Nola Visit

by David James

The little Lady and I drove down to New Orleans to take in the Mardi Gras festivities we'd read so much about. In retrospect, it was not a good decision because while I was over trying to buy beignets to take back up to our hotel room she was swept off her feet by a Zydeco piano accordion player busking over by Pat O'Brien's. We saw him the night before and he and some little skinny guy with a rub board were making music. But unlike Clifton Chenier's, theirs sucked

As we walked by, he gave a low whistle and said something like “Joli Blon, ma chere 'tit fille”, clearly some Cajun crap. My better half smiled and winked at him and I should have trusted my usually dependable antennae for trouble, but I thought what the hell", it's Mardi Gras and we'll see more of that.” 

Over the years I've wasted a good chunk of my time prying th' wifey back from the exotic dreams of hers. The last time she took up with a convict who told her he would get her into radio commercials about being able to make thousands rehabbing all those rotting properties in downtown Detroit. Well, she ain't dumb and caught on right away that that was just a ruse to get someone to cook and wash his clothes. She became irritated, called and said, “you know how I hate that shit”. So, she was only gone about a month and came back. Good thing, too, because I was sick of eating out of tin cans and the laundry was pilling up.

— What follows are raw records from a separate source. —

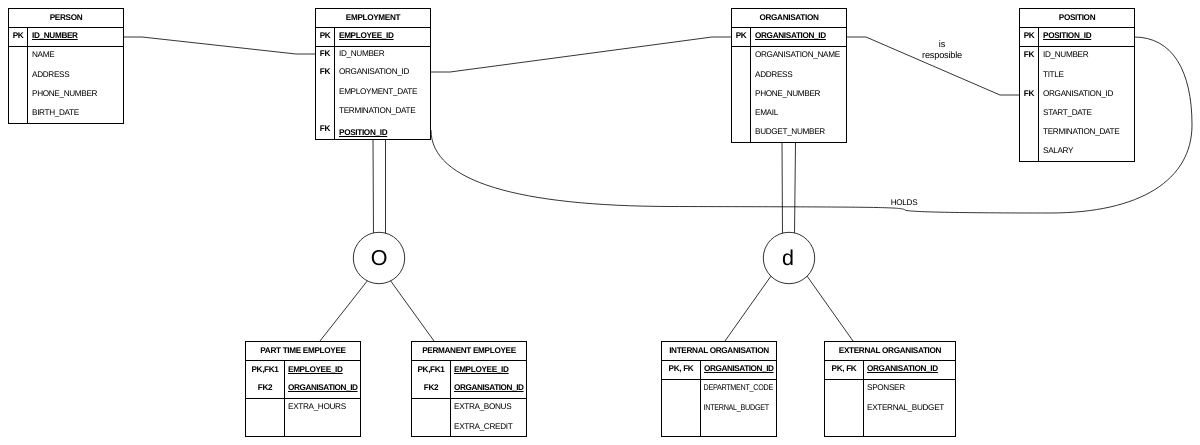
<!DOCTYPE html>
<html lang="en">
<head>
<meta charset="utf-8">
<title>Employment entity relationship diagram</title>
<style>
:root { --ink: #000; --paper: #fff; --row: 19.2px; }
* { box-sizing: border-box; margin: 0; }
body { background: var(--paper); }
.diagram {
  position: relative; width: 1200px; height: 445px; overflow: hidden;
  background: var(--paper); color: var(--ink);
  font: 8.2px/1 "Liberation Sans", Arial, sans-serif;
  letter-spacing: -.33px; text-rendering: geometricPrecision;
}
.relations { position: absolute; inset: 0; fill: none; stroke: var(--ink); stroke-width: .8; }
.relations circle { fill: var(--paper); }
.entity {
  --key: 18px; --indent: 5px;
  position: absolute; width: 116px; overflow: hidden;
  background: var(--paper); border: 1px solid var(--ink);
}
.entity.subtype { --key: 38px; --indent: 4px; top: 341px; height: 96px; }
.entity::after {
  content: ""; position: absolute; left: var(--key); top: 19px; bottom: 0;
  border-left: 1px solid var(--ink);
}
.entity h2 {
  height: 19px; border-bottom: 1px solid var(--ink);
  font-size: inherit; line-height: 17px; text-align: center; white-space: nowrap;
}
.row {
  display: grid; grid-template-columns: var(--key) 1fr; align-items: center;
  height: var(--row); padding-bottom: 2px; white-space: nowrap;
}
.row b { text-align: center; }
.row span { grid-column: 2; padding-left: var(--indent); }
.primary { height: 19px; padding-bottom: 1px; }
.primary span, .low span { font-weight: bold; text-decoration: underline; }
.last-key { border-bottom: 1px solid var(--ink); }
.tight { height: 17px; }
.low { height: 17px; padding: 0; align-items: start; }
.low b { padding-top: 3px; }
.low span { padding-top: 7px; }
.row .narrow { justify-self: start; transform: scaleX(.88); transform-origin: left; }
.primary .snug { letter-spacing: -.42px; }
.label { position: absolute; transform: translate(-50%, -50%); text-align: center; white-space: nowrap; }
.symbol { font-size: 21.5px; letter-spacing: 0; }
.verb { font-size: 9.2px; line-height: 11px; letter-spacing: -.2px; }

.person { left: 8px; top: 8px; height: 116px; }
.employment { left: 315px; top: 8px; height: 132px; }
.organisation { left: 731px; top: 8px; height: 135px; }
.position { left: 1019px; top: 8px; height: 154px; }
.part-time { left: 245px; }
.permanent { left: 411px; }
.internal { left: 661px; }
.external { left: 824px; width: 132px; }
</style>
</head>
<body>
<main class="diagram">
  <svg class="relations" width="1200" height="445" viewBox="0 0 1200 445" aria-hidden="true">
    <polyline points="123,37 142,37 296,54 315,54"/>
    <polyline points="430,72 450,72 712,37 731,37"/>
    <polyline points="846,37 866,37 1000,95 1019,95"/>
    <path d="M1134 37C1172 37 1192 70 1192 125C1192 180 1140 213 1050 213C960 213 907 212 905 210C902 207 880 207 670 206.5C520 206 431 182 431 130"/>
    <g class="employment-split">
      <path d="M373 139L373.5 235M385.5 139V235M368 280L320 341M390 280L434 341"/>
      <circle cx="379" cy="258" r="25.7"/>
    </g>
    <g class="organisation-split">
      <path d="M782 142L782.5 235M795.5 142L794.5 235M771 276L725 341M807 276L853 341"/>
      <circle cx="789" cy="258" r="25.7"/>
    </g>
  </svg>

  <section class="entity person">
    <h2>PERSON</h2>
    <div class="row primary last-key"><b>PK</b><span>ID_NUMBER</span></div>
    <div class="row"><span>NAME</span></div>
    <div class="row"><span>ADDRESS</span></div>
    <div class="row"><span>PHONE_NUMBER</span></div>
    <div class="row"><span>BIRTH_DATE</span></div>
  </section>

  <section class="entity employment">
    <h2>EMPLOYMENT</h2>
    <div class="row primary last-key"><b>PK</b><span>EMPLOYEE_ID</span></div>
    <div class="row tight"><b>FK</b><span>ID_NUMBER</span></div>
    <div class="row"><b>FK</b><span>ORGANISATION_ID</span></div>
    <div class="row"><span>EMPLOYMENT_DATE</span></div>
    <div class="row"><span>TERMINATION_DATE</span></div>
    <div class="row low"><b>FK</b><span>POSITION_ID</span></div>
  </section>

  <section class="entity organisation">
    <h2>ORGANISATION</h2>
    <div class="row primary last-key"><b>PK</b><span>ORGANISATION_ID</span></div>
    <div class="row"><span>ORGANISATION_NAME</span></div>
    <div class="row"><span>ADDRESS</span></div>
    <div class="row"><span>PHONE_NUMBER</span></div>
    <div class="row"><span>EMAIL</span></div>
    <div class="row"><span>BUDGET_NUMBER</span></div>
  </section>

  <section class="entity position">
    <h2>POSITION</h2>
    <div class="row primary last-key"><b>PK</b><span>POSITION_ID</span></div>
    <div class="row"><b>FK</b><span>ID_NUMBER</span></div>
    <div class="row"><span>TITLE</span></div>
    <div class="row"><b>FK</b><span>ORGANISATION_ID</span></div>
    <div class="row"><span>START_DATE</span></div>
    <div class="row"><span>TERMINATION_DATE</span></div>
    <div class="row"><span>SALARY</span></div>
  </section>

  <section class="entity subtype part-time">
    <h2>PART TIME EMPLOYEE</h2>
    <div class="row primary"><b>PK,FK1</b><span>EMPLOYEE_ID</span></div>
    <div class="row primary last-key"><b>FK2</b><span class="snug">ORGANISATION_ID</span></div>
    <div class="row"><span>EXTRA_HOURS</span></div>
  </section>

  <section class="entity subtype permanent">
    <h2>PERMANENT EMPLOYEE</h2>
    <div class="row primary"><b>PK,FK1</b><span>EMPLOYEE_ID</span></div>
    <div class="row primary last-key"><b>FK2</b><span class="snug">ORGANISATION_ID</span></div>
    <div class="row"><span>EXTRA_BONUS</span></div>
    <div class="row"><span>EXTRA_CREDIT</span></div>
  </section>

  <section class="entity subtype internal">
    <h2>INTERNAL ORGANISATION</h2>
    <div class="row primary last-key"><b>PK, FK</b><span class="snug">ORGANISATION_ID</span></div>
    <div class="row"><span class="narrow">DEPARTMENT_CODE</span></div>
    <div class="row"><span class="narrow">INTERNAL_BUDGET</span></div>
  </section>

  <section class="entity subtype external">
    <h2>EXTERNAL ORGANISATION</h2>
    <div class="row primary last-key"><b>PK, FK</b><span>ORGANISATION_ID</span></div>
    <div class="row"><span>SPONSER</span></div>
    <div class="row"><span>EXTERNAL_BUDGET</span></div>
  </section>

  <p class="label symbol" style="left:379px;top:259px">O</p>
  <p class="label symbol" style="left:788px;top:259px">d</p>
  <p class="label verb" style="left:942px;top:50px">is<br>resposible</p>
  <p class="label" style="left:904px;top:203px">HOLDS</p>
</main>
</body>
</html>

Look, I can't lie, I'm not much of a hubbie. If ya distill down to my core me, you'll find “loser‘ written in large letters all over the place. I'm a little, well a lot, portly, losing my hair, still smoke two packs a day and I'm in a dead end job since I blew our savings and bought a carpet cleaning franchise. Plus, I'm sixty three and she's thirty four. I can certainly sympathize with her dreams.

This time though, I'm really worried we were done for because the pull on her is much stronger. When she came for her clothes she said, “I can't stand his garlicky breath, but tomorrow he is letting me be with him in the parade. Roscoe, sorry honey, but this is my chance to be somebody.” She pranced out and I'm left in this cheap-assed hotel room, missing her and drinking a bitter tea of regret.